Immediate Relatives vs Non-immediate Relatives with Regards to Immigration

America has always been viewed as a beacon of hope for immigrants. Whether you and your family members are seeking better opportunities, greater freedoms, or simply reunification, it is important that anyone who is in the country legally and hoping to help their relatives join them understand how U.S. immigrations officials determine eligibility for a visa.  There are two distinct categories of family relations that are used: the immediate relative category and the family preference category.  The biggest difference between the two is that immediate relatives of the person petitioning for a visa are immediately eligible for a visa, while those in the family preference category have to wait.

Let’s look at who falls into each of the two categories.

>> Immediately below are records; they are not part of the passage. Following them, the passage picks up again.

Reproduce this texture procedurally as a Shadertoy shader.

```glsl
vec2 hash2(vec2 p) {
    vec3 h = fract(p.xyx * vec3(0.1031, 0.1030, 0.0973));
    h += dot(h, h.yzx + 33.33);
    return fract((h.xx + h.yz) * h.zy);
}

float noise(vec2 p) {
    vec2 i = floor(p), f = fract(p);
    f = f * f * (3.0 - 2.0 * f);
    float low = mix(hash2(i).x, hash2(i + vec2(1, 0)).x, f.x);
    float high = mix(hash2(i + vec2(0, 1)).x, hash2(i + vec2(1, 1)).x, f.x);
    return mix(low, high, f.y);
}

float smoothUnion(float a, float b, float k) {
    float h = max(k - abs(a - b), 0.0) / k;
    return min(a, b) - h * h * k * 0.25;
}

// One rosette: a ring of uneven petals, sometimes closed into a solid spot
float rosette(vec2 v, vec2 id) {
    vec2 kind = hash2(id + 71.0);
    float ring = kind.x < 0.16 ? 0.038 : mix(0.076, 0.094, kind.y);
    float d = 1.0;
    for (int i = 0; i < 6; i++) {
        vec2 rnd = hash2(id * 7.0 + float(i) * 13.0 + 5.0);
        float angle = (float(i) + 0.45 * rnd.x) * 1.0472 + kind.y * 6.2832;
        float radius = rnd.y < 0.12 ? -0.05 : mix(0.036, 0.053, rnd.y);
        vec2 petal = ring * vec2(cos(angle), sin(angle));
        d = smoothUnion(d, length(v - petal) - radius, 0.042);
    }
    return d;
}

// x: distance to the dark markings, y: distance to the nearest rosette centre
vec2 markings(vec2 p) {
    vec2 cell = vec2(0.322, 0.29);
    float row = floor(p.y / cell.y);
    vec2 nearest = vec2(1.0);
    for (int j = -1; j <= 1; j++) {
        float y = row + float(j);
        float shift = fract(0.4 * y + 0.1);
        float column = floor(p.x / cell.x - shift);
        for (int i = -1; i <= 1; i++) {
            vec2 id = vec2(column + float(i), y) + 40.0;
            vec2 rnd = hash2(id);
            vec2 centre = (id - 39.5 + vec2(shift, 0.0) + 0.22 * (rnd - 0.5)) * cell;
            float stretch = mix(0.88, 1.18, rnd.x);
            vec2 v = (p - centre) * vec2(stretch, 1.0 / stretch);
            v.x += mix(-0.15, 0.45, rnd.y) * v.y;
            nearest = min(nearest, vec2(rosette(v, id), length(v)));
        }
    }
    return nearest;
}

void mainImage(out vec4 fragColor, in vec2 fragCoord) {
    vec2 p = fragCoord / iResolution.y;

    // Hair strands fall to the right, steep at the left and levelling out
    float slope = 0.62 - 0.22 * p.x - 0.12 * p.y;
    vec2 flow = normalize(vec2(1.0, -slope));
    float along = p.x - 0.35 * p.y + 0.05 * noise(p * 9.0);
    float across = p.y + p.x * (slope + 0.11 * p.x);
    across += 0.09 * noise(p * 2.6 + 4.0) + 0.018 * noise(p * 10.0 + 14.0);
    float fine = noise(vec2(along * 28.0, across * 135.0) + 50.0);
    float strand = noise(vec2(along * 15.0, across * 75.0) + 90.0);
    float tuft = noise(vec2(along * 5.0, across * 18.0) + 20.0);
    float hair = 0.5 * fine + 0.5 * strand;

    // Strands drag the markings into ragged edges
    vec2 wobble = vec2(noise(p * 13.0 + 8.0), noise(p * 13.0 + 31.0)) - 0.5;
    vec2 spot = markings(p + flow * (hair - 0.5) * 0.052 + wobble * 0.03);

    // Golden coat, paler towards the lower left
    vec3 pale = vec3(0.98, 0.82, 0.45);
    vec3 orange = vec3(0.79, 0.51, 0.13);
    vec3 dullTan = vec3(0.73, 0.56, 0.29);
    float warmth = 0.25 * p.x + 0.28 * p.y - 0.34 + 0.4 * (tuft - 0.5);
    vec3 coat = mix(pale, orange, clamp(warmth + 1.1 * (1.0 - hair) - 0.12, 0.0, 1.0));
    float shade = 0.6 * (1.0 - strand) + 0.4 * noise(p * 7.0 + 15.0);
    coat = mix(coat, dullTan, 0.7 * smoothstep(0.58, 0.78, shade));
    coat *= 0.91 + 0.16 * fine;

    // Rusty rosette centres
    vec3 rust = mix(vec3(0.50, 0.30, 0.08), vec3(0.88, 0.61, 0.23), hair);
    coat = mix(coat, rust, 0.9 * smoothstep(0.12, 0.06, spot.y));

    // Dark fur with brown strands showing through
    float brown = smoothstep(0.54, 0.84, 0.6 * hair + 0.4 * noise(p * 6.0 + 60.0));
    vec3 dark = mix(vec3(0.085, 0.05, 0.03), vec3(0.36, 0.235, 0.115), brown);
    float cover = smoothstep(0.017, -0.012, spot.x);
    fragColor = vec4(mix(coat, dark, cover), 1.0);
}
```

Immediate relative category requires the applicant to be a U.S. citizen, and includes:  the applicant’s spouse; the applicant’s parents as long as the applicant is 21 or older; and the applicant’s unmarried children as long as they are 21 or younger.

There is no limit to how many immediate relatives can be accepted into the U.S. each year, and are not subject to the requirements or restrictions regarding admissibility such as accepting employment or overstaying a visa.

Family preference category includes:

  • Category 1 – Unmarried sons and daughters of U.S. citizens who are older than 21
  • Category 2 – Spouses, children, and unmarried sons and daughters of Legal Permanent Residents
  • Category 3 – Married sons and daughters of U.S. citizens
  • Category 4 – Brothers and sisters of U.S. citizens

The family preference category is subject to a quota regarding how many people in each category and from each country will be allowed. The waiting period to gain entry in this category can take more than 20 years depending on the U.S. eligibility requirements from the country of origin.

Beyond these categories, the United States has specific rules about what kind of relative can qualify for conditional permanent residence. This status is available to spouses of U.S. citizens who have been granted lawful permanent residence based on a marriage that occurred less than two years prior to the green card application being approved.

The U.S. also passed a law called the Child Status Protection Act which prevents a person who qualified as an immediate relative from aging out of the process prior to their visa being approved: their age is frozen to the date of the application for immigration purposes.

Family visa eligibility is a complicated subject. For information regarding the specifics of your needs, contact us today to set up an appointment.